Up until my recent illness, I have been physically fit for somebody my age. But last January for some reason or other, life caught up with me, and I began losing weight. I had a very serious problem with my lungs because of a bronchial problem and I was hospitalized. I had lost weight. I had gotten down to 103 pounds!
He talks about returning to the Bronx:
According to the doctor, when I reach, “my fighting weight” about 145-150, he will allow me to go back to Yankee Stadium and finish the season. So my target date to be back is July 1. There is an All Star Game to be played at Yankee Stadium on July 15th and one of my goals is to be there and announce it. I did one years and years ago at Yankee Stadium but I can’t recall it. So now this would be something to remember. I do want to be there next year when we open a new Stadium. And I’d like to be the one who says, “Good Afternoon Ladies and Gentlemen…Welcome to the NEW…Yankee Stadium.”
From the way he talks, it sounds like Sheppard’s illness was more serious than anyone had really reported. I’m glad to hear that Bob’s on the mend, and I’m eagerly awaiting his return to Yankee Stadium. It’s just not the same without him.

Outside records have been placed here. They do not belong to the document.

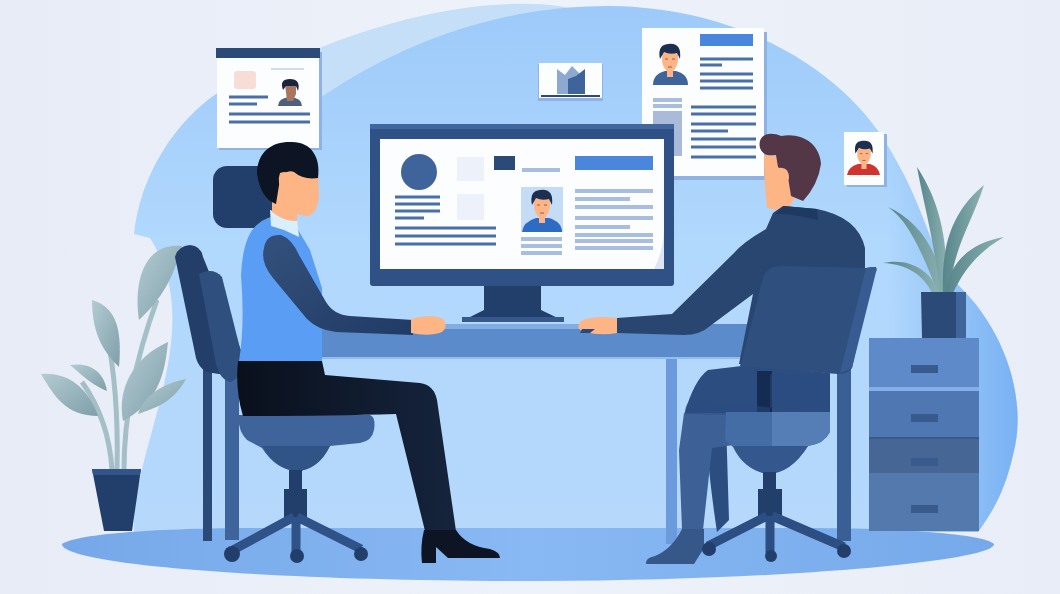
<!DOCTYPE html>
<html lang="en">
<head>
<meta charset="utf-8">
<title>Office interview illustration</title>
<style>
:root{--page:#e9eef8;--navy:#2c4a78;--deep:#223f6c;--ink:#0d1524;--steel:#3f649b;--blue:#4a86dc;--vest:#5a9df4;--desk:#5b8bcb;--skin:#fdb586;--paper:#fcfdff;--line:#4a6ea6;--pale:#a9bede;--shade:#8fb2e2}
html,body{margin:0;height:100%;overflow:hidden;background:var(--page)}
svg{display:block;width:1060px;height:594px}
.navy{fill:var(--navy)}.deep{fill:var(--deep)}.ink{fill:var(--ink)}.steel{fill:var(--steel)}.blue{fill:var(--blue)}.vest{fill:var(--vest)}.desk{fill:var(--desk)}.skin{fill:var(--skin)}.paper{fill:var(--paper)}.shade{fill:var(--shade)}
.rules{fill:none;stroke:var(--line);stroke-width:3}
.soft{stroke:var(--pale);stroke-width:4}
.seam{fill:none;stroke:#1b3459;stroke-width:2}
</style>
</head>
<body>
<svg viewBox="0 0 1060 594" role="img" aria-label="Two people seated at a desk on either side of a monitor showing a résumé">
<defs>
<linearGradient id="page-glow" x1="0" x2="1"><stop offset="0" stop-color="#e7ecf7"/><stop offset=".5" stop-color="#eef2fa"/><stop offset="1" stop-color="#e8edf7"/></linearGradient>
<linearGradient id="backdrop" x1="0" y1="0" x2="0" y2="1"><stop offset="0" stop-color="#9dcafa"/><stop offset=".45" stop-color="#b1d8fd"/><stop offset="1" stop-color="#b5d8fb"/></linearGradient>
<linearGradient id="right-depth" x1="0" x2="1"><stop offset=".68" stop-color="#78b1f3" stop-opacity="0"/><stop offset="1" stop-color="#78b1f3"/></linearGradient>
<linearGradient id="floor" x1="0" x2="1"><stop offset="0" stop-color="#76a7e8"/><stop offset=".5" stop-color="#88b9f4"/><stop offset="1" stop-color="#76a9ea"/></linearGradient>
<linearGradient id="leaf" x1="0" x2="1" y2="1"><stop offset="0" stop-color="#b3cbd3"/><stop offset="1" stop-color="#7f9fa9"/></linearGradient>
<linearGradient id="blade" x1="0" x2="1"><stop offset="0" stop-color="#56858a"/><stop offset="1" stop-color="#8cb1b2"/></linearGradient>
<linearGradient id="sleeve" x1="0" x2="1" y2="1"><stop offset="0" stop-color="#34517d"/><stop offset="1" stop-color="#203b64"/></linearGradient>
<linearGradient id="trousers" x1="0" x2="1"><stop offset="0" stop-color="#0a101c"/><stop offset="1" stop-color="#15243d"/></linearGradient>
<g id="portrait-head">
<path class="skin" d="M-8-14H8V-2Q6 6 3 8V14H-3V8Q-7 5-8-2Z"/>
<path d="M-10-4Q-13-18-2-19Q12-21 10-4L7-10Q0-8-6-11Z" fill="#1d2f50"/>
<path d="M-5-4h3M2-4h3M-2 4h4" stroke="#9b5c3e" fill="none"/>
</g>
<g id="drawer-pull"><rect x="911" width="27" height="8" fill="#385a8d"/></g>
</defs>

<g id="background">
<rect width="1060" height="594" fill="url(#page-glow)"/>
<path d="M230 94C330 30 455 1 530 4Q555 4 573 9L480 50L300 110Z" fill="#c6dff9"/>
<path id="blob" d="M150 238L134 234C140 175 176 120 219 92L320 98C390 50 490 5 612 6C740 8 850 70 896 160C930 220 930 258 965 292C1005 334 1028 400 1013 455C1005 490 994 510 978 532H134C130 450 210 330 150 238Z" fill="url(#backdrop)"/>
<path d="M612 6C740 8 850 70 896 160C930 220 930 258 965 292C1005 334 1028 400 1013 455C1005 490 994 510 978 532H612Z" fill="url(#right-depth)"/>
<path d="M62 544C80 532 180 527 290 528H800C900 528 985 534 994 544C996 560 800 580 540 581C260 581 62 564 62 544Z" fill="url(#floor)"/>
</g>

<g id="wall-papers">
<g id="profile-sheet">
<path class="shade" d="M219 52H322V150H219Z"/><path class="paper" d="M217 56H319V148H217Z"/><path class="navy" d="M216 48H320V58H216Z"/>
<rect x="234" y="71" width="22" height="18" rx="3" fill="#f7ddd5"/>
<path d="M271 69H304" stroke="#cfdbee" stroke-width="2"/>
<path class="rules" stroke-width="2" d="M229 97H268M229 104H257M229 114H310M229 122H310"/>
<path d="M278 106Q278 98 290 97Q302 98 302 106Z" fill="#4d607f"/><path d="M285 84H296V94L293 101H287Z" fill="#a9755e"/><path d="M283 90Q279 79 290 79Q301 79 298 91L296 86H286Z" fill="#1a2539"/>
</g>
<g id="chart-card">
<path class="shade" d="M538 64H603V101H538Z"/><rect class="paper" x="539" y="63" width="63" height="35"/><path class="navy" d="M541 95H600V97H541Z"/>
<path d="M557 69L565 75L572 66L584 78V94H557Z" fill="#8ea9cf"/><path class="steel" d="M568 79L576 76L585 69V94H568Z"/>
</g>
<g id="wall-resume">
<path class="shade" d="M645 32H767V180H645Z"/><rect class="paper" x="642" y="28" width="122" height="148"/>
<rect class="blue" x="700" y="34" width="53" height="12"/>
<path class="rules" d="M700 59H753M700 65H722M700 74H753M700 81H753M700 88H753M691 107H756M691 114H756M691 124H756M691 131H728M691 139H756M691 147H756M691 157H756"/>
<path class="rules soft" d="M653 100H682M653 106H682"/><rect x="653" y="111" width="29" height="45" fill="#a9bbd8"/>
<path class="steel" d="M653 85Q653 74 665 71H676Q688 74 688 85Z"/><use href="#portrait-head" x="670" y="63"/>
</g>
<g id="photo-card">
<path class="shade" d="M847 134H887V187H847Z"/><rect class="paper" x="844" y="132" width="40" height="53"/>
<path d="M847 175Q848 167 858 164H870Q879 167 880 175Z" fill="#cf3431"/><use href="#portrait-head" transform="translate(864 157) scale(.85)"/>
</g>
</g>

<g id="floor-plant">
<path d="M112 470Q109 420 82 382M117 470Q119 390 106 330M124 470Q124 390 157 300" fill="none" stroke="#a4bfc6" stroke-width="5"/>
<g fill="url(#leaf)"><path d="M139 320C133 280 145 242 182 246C172 282 160 300 139 320Z"/><path d="M92 300C112 306 123 322 119 367C101 350 92 330 92 300Z"/><path d="M41 374C62 372 86 382 98 416C66 416 54 396 41 374Z"/><path d="M70 365C88 362 104 370 107 391C94 386 84 377 70 365Z"/><path d="M168 342C164 384 153 404 123 421C117 390 132 358 168 342Z"/><path d="M186 379C172 404 154 408 138 414C145 394 163 384 186 379Z"/></g>
<path class="deep" d="M92 469H141L132 531H104Z"/><path d="M92 469H141L140 475H93Z" fill="#31558a"/>
</g>

<g id="cabinet">
<rect x="869" y="338" width="110" height="193" fill="#4f78b3"/><rect x="869" y="338" width="110" height="49" fill="#5e8ac9"/><rect x="869" y="437" width="110" height="36" fill="#466795"/><rect x="869" y="473" width="110" height="58" fill="#5379ad"/>
<path d="M869 389H979" stroke="#85afe8" stroke-width="4"/><path d="M869 438H979" stroke="#38598b" stroke-width="2"/>
<use href="#drawer-pull" y="365"/><use href="#drawer-pull" y="414"/><use href="#drawer-pull" y="458"/><use href="#drawer-pull" y="505"/>
<g id="cabinet-plant">
<g fill="url(#blade)"><path d="M938 294C918 240 905 219 888 207C915 219 938 246 945 292Z"/><path d="M940 292C934 240 924 205 917 167C936 196 948 230 947 292Z"/><path d="M943 292C941 242 954 210 984 185C973 220 952 250 950 292Z"/><path d="M945 293C950 262 970 243 1004 237C978 252 964 270 953 293Z"/><path d="M939 293C932 272 911 257 883 263C908 264 924 276 932 293Z"/></g>
<path class="navy" d="M921 292H966V338H922Z"/><path d="M956 292H966V338H956Z" fill="#41669c"/>
</g>
</g>

<g id="desk">
<rect x="666" y="352" width="11" height="192" fill="#6b9bdd"/>
<path class="desk" d="M318 324H760V358H318Z"/><path d="M410 324H630V329H410Z" fill="#82ace4"/>
<path d="M318 358H760" stroke="#92bdf1" stroke-width="2"/>
</g>

<g id="monitor">
<path class="deep" d="M484 285H541V310L564 321H462L484 310Z"/><path d="M462 317H564V322H462Z" fill="#36588c"/>
<rect x="370" y="124" width="304" height="162" rx="3" fill="#2f5186"/><path d="M370 124H674V129H370Z" fill="#42679e"/>
<rect class="paper" x="380" y="139" width="284" height="130"/><path d="M664 230V269H654Q663 252 664 230Z" fill="#dce6f4"/>
<circle id="emblem" class="steel" cx="419" cy="172" r="18"/>
<path d="M457 157H484V181H457ZM457 194H484V220H457Z" fill="#edf2fa"/>
<rect class="navy" x="494" y="156" width="21" height="14"/><rect class="blue" x="575" y="156" width="78" height="14"/>
<path class="rules soft" d="M522 170H560M575 191H653M575 199H630M575 207H653M575 218H653M575 227H630M575 235H653M575 241H653M575 248H653M521 239H562M521 246H562M521 253H562"/>
<path class="rules" d="M395 197H440M395 204H440M395 211H440M395 218H424M395 228H496M395 236H496M395 244H496"/>
<rect x="521" y="187" width="42" height="45" fill="#c5dcf7"/><path d="M522 232Q523 222 536 218H549Q562 222 562 232Z" fill="#2e6bc4"/><use href="#portrait-head" transform="translate(542 209)"/>
</g>

<g id="left-chair">
<rect class="navy" x="203" y="350" width="9" height="191"/><rect class="steel" x="225" y="350" width="14" height="190"/>
<rect class="deep" x="213" y="166" width="64" height="62" rx="14"/>
<path d="M175 257Q178 246 190 245Q201 246 203 257L245 360L232 376L206 372Q198 366 196 358Z" fill="#233e69"/>
<path d="M199 274Q213 267 222 277L246 372L231 382Q220 380 216 364Z" fill="#2f507f"/>
<path d="M239 415H370Q376 417 374 430Q372 441 360 443L330 446Q318 470 297 471Q276 470 262 448L247 440Q237 430 239 415Z" class="steel"/>
<path d="M262 446H330Q318 470 297 471Q276 470 262 446Z" fill="#315487"/>
<path class="deep" d="M289 470H302V489H307V520H284V489H289Z"/>
<path d="M294 517L233 550M297 517L361 549M296 517V552" stroke="#2f5288" stroke-width="9" fill="none"/>
<g class="deep"><circle cx="232" cy="554" r="8"/><circle cx="297" cy="556" r="7"/><circle cx="361" cy="554" r="7"/></g>
</g>

<g id="left-person">
<path d="M238 361H322L325 375L420 383Q434 385 437 400L456 531H425L396 414Q330 416 243 416Q235 390 238 361Z" fill="url(#trousers)"/>
<path class="ink" d="M424 530H456Q466 546 490 549Q500 552 500 558H448L436 547V563H422Q420 546 424 530Z"/>
<path class="vest" d="M258 224Q272 212 291 218L310 250L322 288V361H239Q245 325 241 275Q243 235 258 224Z"/>
<path d="M270 210L297 219L299 237L284 230L271 226Z" fill="#d9effd"/>
<path class="skin" d="M276 168L318 170L319 196Q317 217 305 216L297 214V221Q285 222 272 212V190Z"/>
<path class="ink" d="M257 174C257 150 274 141 292 142C311 142 321 157 318 178Q303 180 294 172Q286 169 280 179L276 204Q261 199 257 174Z"/>
<path class="skin" d="M280 173Q290 169 293 180Q292 190 284 190Q276 184 280 173Z"/>
<path d="M264 248Q266 234 281 235Q292 239 299 255L326 302Q334 315 350 316L413 320V335L336 332Q318 330 307 319L273 278Q260 262 264 248Z" fill="url(#sleeve)"/>
<path class="skin" d="M411 319Q432 313 443 319Q449 327 442 332Q430 337 411 333Z"/>
</g>

<g id="right-person">
<path d="M684 415Q694 380 708 370L750 365L830 373V420L770 413L726 420L729 520L717 532Q707 465 706 424Z" fill="#2b4d80"/>
<path d="M684 413H770V440L712 448L703 530H682L679 450Z" fill="#3d6197"/>
<path d="M682 529H704V548L694 564H646Q645 558 655 556Q672 549 682 529Z" fill="#365889"/>
<path class="skin" d="M617 318Q594 315 581 321Q574 329 585 332Q601 336 617 333Z"/><path class="navy" d="M582 329H595L590 333H580Z"/>
<path class="skin" d="M764 155L787 157L800 190L786 212L767 208Q764 184 764 155Z"/>
<path d="M760 148C757 134 770 131 781 136C802 132 820 144 821 164Q818 185 803 201L791 196L788 177L778 167L776 155Q763 157 760 148Z" fill="#543746"/>
<path class="skin" d="M778 168Q789 166 789 178L786 187Q777 184 778 168Z"/>
<path d="M773 213L783 206L817 209Q858 217 865 248V280L830 372L739 364L753 294L710 326Q700 335 684 335L617 333V318L672 314L734 253Q743 242 766 229Z" fill="#28466f"/>
<path d="M775 214L784 206L817 209L818 220Q790 213 775 214Z" fill="#1e3a63"/>
</g>

<g id="right-chair">
<rect x="837" y="350" width="14" height="191" fill="#3a5f95"/>
<path d="M763 277Q767 267 780 266L866 268L876 267Q877 270 872 276L852 368Q848 374 838 374L740 366L755 310Z" fill="#2f4f7f"/>
<path d="M866 268Q880 265 876 272L852 368L840 373Z" fill="#385c91"/>
<path d="M757 371H772V415H757Z" fill="#142c52"/>
<path d="M690 400Q683 408 686 414L726 415H770V374H830V413Z" fill="#2b4d80" opacity=".45"/>
<path d="M726 412H830V432Q824 444 808 446Q791 473 768 474Q744 470 733 447L725 440Z" fill="#456da5"/>
<path d="M772 412H830V432Q824 444 808 446H772Z" fill="#557eb7"/>
<path d="M733 446H808Q791 473 768 474Q744 470 733 446Z" fill="#34588d"/>
<path class="deep" d="M763 472H776V489H782V518H758V489H763Z"/>
<path d="M767 516L708 546M772 516L844 547M770 516V553" stroke="#2c4e82" stroke-width="9" fill="none"/>
<g class="deep"><circle cx="709" cy="549" r="7"/><circle cx="771" cy="556" r="6"/><circle cx="844" cy="551" r="7"/></g>
</g>
</svg>
</body>
</html>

The news on Wednesday surrounding Bob Sheppard’s health was sparse but promising. A few news outlets reported that Sheppard, while planning to miss Opening Day, would be back this season as soon as his health and wife allow it.
Well, George Vecsey of The Times went one step futher, and yesterday, he published an excellent column about the Voice of the Yankees. The lede is fantastic: Vecsey calls Sheppard’s house only to have Bob answer the phone. I would probably flip out if Bob Sheppard were to answer the phone in that very distinct voice.
Sheppard, Vecsey notes, was very sick last year. He couldn’t talk; he had to go the hopsital; and he eventually found himself down to 103 pounds. At 97 — Sheppard’s reported age — that is quite the health scare.
The Yankees say they believe Sheppard will return in July even though Bob’s aiming for June. The team may opt to keep him on the DL until the All Star Game just to make sure he’s healthy. As Vecsey writes, Bob Sheppard is Yankee Stadium:
Robert Leo Sheppard has been a highlight of any trip to the big ballyard in the Bronx since opening day, April 17, 1951, when he announced the name of Joe DiMaggio right after the youngster playing right field, Mickey Mantle. Roger or Reggie or Bernie might not hit a home run on any given day, but Sheppard would deliver the starting lineups, in a voice that would make everybody else in the joint sound like we were Archie or Edith Bunker speaking some other language…
The players want to make the majors just to hear Sheppard announce their names. Reggie Jackson still hasn’t gotten over hearing Sheppard, on a busman’s holiday, do a guest inning in Anaheim, Calif., back in the late ’70s. Reggie, in the on-deck circle, nearly flipped, hearing that voice 3,000 miles from home.
Lonn Trost, the Yanks’ COO, summed it up best: “If there was a scale of importance, Bob would be at the top. We feel uncomfortable without Bob and we hope he is with us for another 118 years.”